*Assigned task*. Check every line of the data below for the string "knobX", and copy the ones that hold it.

*** Opening of Supplied information ***

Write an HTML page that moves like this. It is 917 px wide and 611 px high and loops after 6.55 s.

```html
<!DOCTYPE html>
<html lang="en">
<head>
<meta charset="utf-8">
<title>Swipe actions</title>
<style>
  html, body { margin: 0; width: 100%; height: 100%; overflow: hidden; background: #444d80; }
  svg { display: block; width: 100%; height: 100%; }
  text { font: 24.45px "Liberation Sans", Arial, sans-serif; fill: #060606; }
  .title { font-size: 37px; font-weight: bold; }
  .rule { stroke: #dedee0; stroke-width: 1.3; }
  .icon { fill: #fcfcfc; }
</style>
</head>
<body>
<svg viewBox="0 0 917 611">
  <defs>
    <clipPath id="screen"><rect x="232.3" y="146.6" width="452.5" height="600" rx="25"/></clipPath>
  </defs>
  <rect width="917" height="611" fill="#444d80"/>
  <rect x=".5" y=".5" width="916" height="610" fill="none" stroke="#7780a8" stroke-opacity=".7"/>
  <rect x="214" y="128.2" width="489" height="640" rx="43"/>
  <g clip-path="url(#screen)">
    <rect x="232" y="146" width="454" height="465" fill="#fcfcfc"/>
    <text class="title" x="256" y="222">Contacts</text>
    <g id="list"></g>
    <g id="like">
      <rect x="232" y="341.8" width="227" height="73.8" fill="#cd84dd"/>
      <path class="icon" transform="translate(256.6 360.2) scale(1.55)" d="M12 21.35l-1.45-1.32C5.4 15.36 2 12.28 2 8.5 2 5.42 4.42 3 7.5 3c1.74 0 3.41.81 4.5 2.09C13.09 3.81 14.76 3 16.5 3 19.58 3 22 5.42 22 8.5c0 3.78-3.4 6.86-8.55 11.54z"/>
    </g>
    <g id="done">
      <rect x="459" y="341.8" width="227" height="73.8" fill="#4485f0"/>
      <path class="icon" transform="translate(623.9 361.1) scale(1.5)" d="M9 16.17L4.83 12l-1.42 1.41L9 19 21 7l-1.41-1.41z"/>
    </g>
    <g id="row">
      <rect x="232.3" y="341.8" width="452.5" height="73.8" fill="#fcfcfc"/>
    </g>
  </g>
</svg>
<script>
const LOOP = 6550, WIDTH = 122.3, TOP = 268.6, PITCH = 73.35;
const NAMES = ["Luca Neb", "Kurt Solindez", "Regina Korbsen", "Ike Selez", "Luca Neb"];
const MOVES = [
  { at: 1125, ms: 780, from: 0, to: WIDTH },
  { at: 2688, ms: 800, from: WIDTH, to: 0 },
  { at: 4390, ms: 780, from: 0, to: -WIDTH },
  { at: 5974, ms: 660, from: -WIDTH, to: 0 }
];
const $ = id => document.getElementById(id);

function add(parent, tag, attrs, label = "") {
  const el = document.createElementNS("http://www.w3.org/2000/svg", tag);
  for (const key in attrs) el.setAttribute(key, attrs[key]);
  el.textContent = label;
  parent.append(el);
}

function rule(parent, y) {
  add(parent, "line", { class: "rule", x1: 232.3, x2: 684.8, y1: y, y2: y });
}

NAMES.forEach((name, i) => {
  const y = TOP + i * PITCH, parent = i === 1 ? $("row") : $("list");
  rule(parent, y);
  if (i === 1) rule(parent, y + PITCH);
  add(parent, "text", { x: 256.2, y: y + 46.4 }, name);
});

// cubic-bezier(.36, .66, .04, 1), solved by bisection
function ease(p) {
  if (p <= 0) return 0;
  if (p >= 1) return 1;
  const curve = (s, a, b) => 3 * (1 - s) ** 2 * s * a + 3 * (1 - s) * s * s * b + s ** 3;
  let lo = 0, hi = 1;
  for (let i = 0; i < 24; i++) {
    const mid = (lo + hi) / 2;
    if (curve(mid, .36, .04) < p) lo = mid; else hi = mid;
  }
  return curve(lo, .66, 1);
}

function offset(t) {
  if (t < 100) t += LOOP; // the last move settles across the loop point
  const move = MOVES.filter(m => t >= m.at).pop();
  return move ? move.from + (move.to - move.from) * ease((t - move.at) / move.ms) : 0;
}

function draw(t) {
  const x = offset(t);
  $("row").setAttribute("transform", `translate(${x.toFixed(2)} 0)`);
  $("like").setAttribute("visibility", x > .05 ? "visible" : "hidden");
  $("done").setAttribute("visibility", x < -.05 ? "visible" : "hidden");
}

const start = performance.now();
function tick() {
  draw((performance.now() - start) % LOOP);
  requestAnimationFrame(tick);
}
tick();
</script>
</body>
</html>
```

*** Close of Supplied information ***
*** Opening of Supplied information ***

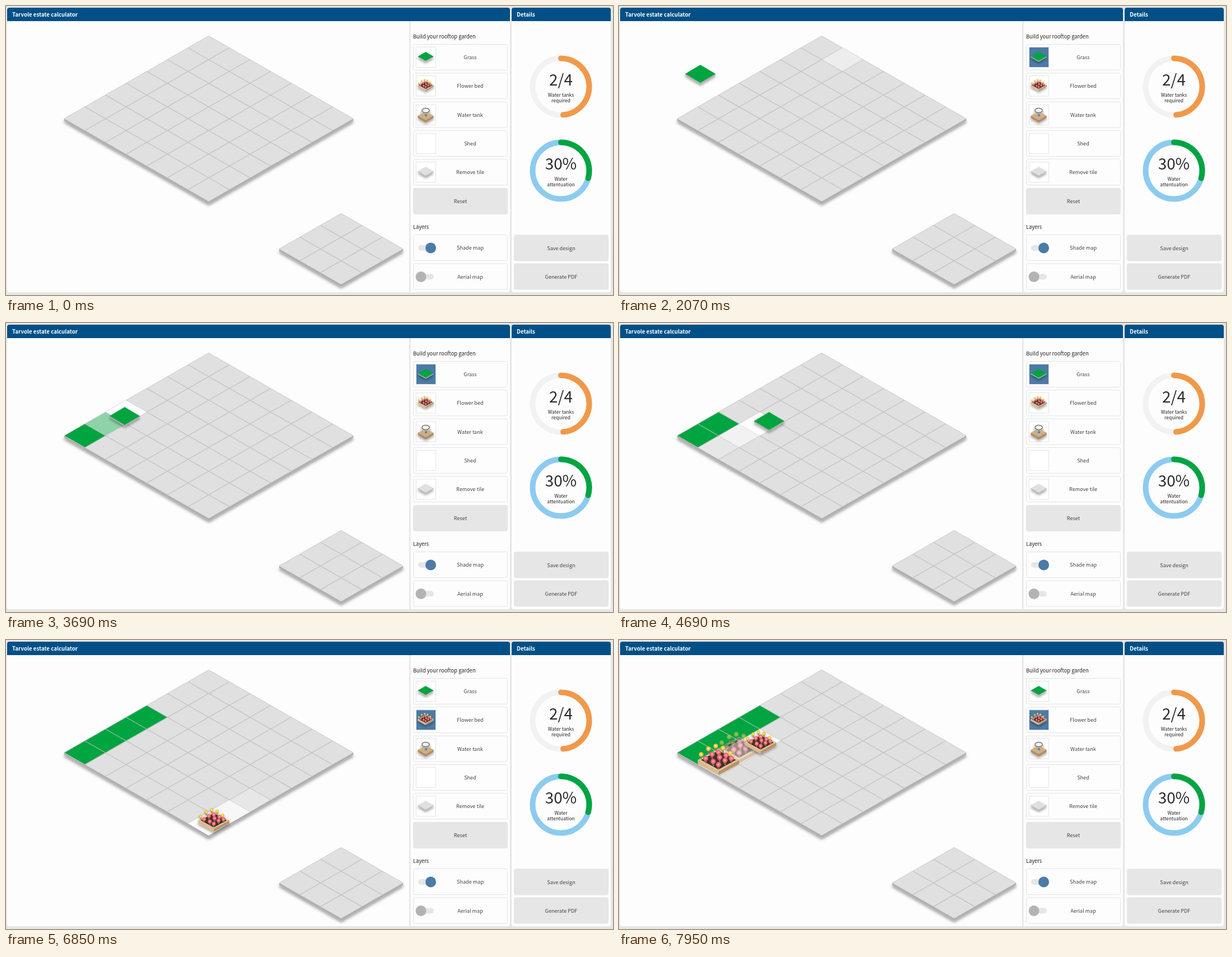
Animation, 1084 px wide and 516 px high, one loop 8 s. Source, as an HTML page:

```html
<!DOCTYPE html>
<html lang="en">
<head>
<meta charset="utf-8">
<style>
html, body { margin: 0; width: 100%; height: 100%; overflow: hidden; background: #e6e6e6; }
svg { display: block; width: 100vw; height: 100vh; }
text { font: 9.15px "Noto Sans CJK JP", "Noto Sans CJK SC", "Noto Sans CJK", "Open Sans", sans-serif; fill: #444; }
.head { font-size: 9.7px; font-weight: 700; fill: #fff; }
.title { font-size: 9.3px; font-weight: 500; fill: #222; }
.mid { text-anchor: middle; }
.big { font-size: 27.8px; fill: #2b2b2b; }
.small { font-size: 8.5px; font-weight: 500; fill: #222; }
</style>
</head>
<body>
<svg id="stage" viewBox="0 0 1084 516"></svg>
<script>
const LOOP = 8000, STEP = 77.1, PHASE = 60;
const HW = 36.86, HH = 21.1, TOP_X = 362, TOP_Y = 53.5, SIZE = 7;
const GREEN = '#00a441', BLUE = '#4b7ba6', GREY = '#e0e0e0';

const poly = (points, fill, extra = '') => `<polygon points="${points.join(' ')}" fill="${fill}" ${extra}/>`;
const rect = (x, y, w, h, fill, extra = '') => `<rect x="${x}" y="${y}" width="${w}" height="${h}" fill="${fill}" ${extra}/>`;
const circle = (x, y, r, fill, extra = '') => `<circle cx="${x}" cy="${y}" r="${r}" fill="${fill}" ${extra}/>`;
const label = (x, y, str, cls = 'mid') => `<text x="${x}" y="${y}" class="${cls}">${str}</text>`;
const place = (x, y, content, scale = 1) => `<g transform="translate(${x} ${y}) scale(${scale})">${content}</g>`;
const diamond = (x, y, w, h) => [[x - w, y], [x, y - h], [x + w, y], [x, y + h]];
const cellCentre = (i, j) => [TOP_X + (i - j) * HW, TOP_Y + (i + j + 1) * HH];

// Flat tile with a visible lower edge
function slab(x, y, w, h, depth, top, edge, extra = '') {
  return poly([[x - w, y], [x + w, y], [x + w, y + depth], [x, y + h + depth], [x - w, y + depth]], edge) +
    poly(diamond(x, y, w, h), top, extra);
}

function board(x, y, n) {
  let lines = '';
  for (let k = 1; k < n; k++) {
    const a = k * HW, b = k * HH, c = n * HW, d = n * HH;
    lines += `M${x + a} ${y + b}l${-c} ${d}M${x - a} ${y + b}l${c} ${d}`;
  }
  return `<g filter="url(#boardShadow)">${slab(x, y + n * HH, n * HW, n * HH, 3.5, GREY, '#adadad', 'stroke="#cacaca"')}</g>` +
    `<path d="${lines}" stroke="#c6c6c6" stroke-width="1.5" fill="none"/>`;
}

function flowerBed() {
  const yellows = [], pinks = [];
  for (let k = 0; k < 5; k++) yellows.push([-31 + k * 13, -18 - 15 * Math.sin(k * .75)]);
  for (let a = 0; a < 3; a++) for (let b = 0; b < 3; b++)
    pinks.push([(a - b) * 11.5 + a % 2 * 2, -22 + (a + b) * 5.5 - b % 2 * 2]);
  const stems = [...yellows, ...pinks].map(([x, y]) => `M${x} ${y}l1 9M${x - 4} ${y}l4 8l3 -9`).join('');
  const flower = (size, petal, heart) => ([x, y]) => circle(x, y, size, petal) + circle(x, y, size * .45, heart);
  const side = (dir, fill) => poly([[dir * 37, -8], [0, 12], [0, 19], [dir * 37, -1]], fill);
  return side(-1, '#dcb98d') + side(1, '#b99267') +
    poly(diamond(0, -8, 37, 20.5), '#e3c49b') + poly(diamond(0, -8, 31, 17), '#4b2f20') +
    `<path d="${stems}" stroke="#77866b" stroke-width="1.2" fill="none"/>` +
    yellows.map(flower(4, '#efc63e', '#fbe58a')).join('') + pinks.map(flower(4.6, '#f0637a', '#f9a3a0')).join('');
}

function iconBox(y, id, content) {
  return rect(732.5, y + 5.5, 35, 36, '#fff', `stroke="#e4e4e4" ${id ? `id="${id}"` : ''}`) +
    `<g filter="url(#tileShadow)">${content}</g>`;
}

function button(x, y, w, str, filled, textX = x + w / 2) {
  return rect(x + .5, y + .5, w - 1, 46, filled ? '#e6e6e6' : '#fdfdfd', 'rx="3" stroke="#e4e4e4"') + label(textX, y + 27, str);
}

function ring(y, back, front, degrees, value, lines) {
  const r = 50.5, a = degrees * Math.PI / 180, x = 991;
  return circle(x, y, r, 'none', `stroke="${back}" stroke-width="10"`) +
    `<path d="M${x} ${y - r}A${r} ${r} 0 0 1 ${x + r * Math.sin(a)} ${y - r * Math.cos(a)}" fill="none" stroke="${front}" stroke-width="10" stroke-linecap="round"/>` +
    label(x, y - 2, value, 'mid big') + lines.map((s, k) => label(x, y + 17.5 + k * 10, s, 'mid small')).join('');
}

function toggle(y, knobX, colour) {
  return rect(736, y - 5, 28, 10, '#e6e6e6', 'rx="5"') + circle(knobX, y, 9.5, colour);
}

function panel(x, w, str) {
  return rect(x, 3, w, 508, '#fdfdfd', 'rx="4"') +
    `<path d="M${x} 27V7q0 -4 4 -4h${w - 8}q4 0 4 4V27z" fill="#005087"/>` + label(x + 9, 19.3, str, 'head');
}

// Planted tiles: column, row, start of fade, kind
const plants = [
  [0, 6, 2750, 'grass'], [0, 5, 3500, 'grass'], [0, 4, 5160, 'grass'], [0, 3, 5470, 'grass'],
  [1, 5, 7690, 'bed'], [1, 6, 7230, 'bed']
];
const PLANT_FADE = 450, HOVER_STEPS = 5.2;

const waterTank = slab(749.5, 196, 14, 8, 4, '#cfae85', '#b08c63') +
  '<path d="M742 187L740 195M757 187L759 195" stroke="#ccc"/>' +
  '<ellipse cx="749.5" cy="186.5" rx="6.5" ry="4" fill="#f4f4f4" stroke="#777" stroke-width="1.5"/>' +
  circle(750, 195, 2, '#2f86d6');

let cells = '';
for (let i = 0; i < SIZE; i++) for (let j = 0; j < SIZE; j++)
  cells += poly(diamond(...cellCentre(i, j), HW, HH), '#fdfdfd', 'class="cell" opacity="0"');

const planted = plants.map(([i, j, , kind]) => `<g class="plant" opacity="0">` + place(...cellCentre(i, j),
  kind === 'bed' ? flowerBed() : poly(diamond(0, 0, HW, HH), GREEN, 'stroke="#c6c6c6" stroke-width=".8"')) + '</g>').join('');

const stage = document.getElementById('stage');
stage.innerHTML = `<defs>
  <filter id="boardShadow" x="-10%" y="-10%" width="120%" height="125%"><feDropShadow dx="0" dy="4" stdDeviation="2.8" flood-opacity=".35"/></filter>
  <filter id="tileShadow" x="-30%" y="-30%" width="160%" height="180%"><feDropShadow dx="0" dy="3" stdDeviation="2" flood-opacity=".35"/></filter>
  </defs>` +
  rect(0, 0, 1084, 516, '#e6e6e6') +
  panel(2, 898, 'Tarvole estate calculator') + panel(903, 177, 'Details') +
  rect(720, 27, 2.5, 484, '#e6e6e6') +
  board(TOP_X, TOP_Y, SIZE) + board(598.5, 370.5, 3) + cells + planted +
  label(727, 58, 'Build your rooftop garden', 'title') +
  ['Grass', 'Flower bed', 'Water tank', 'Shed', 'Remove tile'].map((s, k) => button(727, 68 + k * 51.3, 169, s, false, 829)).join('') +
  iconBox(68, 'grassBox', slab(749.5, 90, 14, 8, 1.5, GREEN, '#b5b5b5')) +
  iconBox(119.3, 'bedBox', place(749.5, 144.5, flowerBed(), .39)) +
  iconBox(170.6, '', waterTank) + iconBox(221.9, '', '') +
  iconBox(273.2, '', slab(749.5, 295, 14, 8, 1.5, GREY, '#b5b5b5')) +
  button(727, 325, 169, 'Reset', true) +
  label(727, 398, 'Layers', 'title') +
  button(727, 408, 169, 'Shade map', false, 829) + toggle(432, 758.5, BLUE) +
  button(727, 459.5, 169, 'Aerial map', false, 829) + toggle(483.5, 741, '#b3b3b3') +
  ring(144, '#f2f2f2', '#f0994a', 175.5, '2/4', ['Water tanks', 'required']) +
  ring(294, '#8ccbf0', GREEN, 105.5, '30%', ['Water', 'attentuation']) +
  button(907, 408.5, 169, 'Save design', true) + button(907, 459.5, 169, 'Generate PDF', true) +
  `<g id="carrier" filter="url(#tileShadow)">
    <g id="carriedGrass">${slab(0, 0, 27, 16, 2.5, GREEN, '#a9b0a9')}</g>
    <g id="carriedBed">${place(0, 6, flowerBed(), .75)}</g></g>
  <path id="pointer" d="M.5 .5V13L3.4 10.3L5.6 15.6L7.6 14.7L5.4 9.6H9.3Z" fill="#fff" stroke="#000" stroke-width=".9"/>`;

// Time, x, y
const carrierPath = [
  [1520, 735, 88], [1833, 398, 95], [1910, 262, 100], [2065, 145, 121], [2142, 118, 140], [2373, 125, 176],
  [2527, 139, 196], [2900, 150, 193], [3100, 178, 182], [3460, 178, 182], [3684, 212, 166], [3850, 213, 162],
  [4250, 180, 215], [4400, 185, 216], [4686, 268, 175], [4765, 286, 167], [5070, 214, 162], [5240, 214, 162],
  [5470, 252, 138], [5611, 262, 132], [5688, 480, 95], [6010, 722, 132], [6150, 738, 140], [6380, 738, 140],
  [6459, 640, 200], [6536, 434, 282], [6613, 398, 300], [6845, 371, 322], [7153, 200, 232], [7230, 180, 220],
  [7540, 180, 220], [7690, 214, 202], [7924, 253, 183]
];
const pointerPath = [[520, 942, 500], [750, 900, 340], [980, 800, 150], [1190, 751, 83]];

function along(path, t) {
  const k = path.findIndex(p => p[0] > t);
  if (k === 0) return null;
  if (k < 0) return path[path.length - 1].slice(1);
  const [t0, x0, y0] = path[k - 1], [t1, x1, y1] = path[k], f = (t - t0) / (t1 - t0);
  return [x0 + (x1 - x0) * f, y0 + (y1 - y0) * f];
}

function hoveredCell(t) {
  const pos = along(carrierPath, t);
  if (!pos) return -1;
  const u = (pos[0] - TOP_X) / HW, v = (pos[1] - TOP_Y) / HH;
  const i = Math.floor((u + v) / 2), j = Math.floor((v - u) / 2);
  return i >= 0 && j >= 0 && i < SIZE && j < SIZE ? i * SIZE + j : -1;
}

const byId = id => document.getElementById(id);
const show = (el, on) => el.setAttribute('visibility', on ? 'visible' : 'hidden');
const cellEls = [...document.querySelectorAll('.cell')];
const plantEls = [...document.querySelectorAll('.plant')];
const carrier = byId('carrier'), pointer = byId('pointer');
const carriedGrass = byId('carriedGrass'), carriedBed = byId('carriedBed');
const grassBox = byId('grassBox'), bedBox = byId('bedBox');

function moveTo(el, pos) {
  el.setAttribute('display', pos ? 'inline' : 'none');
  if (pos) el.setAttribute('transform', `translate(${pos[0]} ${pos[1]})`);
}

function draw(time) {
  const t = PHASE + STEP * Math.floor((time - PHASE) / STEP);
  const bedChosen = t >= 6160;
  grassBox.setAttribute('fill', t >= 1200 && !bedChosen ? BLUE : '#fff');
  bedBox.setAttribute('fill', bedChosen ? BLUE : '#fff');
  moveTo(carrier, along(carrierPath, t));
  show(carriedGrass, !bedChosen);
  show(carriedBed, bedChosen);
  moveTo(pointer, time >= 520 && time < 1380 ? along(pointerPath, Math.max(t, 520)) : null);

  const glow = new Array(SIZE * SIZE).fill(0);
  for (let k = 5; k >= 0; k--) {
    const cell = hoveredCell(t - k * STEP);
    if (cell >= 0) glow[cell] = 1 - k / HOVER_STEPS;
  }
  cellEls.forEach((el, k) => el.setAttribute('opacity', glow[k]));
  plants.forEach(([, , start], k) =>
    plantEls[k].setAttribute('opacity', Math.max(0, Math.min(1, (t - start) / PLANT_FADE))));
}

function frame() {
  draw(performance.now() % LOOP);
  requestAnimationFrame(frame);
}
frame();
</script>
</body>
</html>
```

*** Close of Supplied information ***

*Exercise output*.
function toggle(y, knobX, colour) {
  return rect(736, y - 5, 28, 10, '#e6e6e6', 'rx="5"') + circle(knobX, y, 9.5, colour);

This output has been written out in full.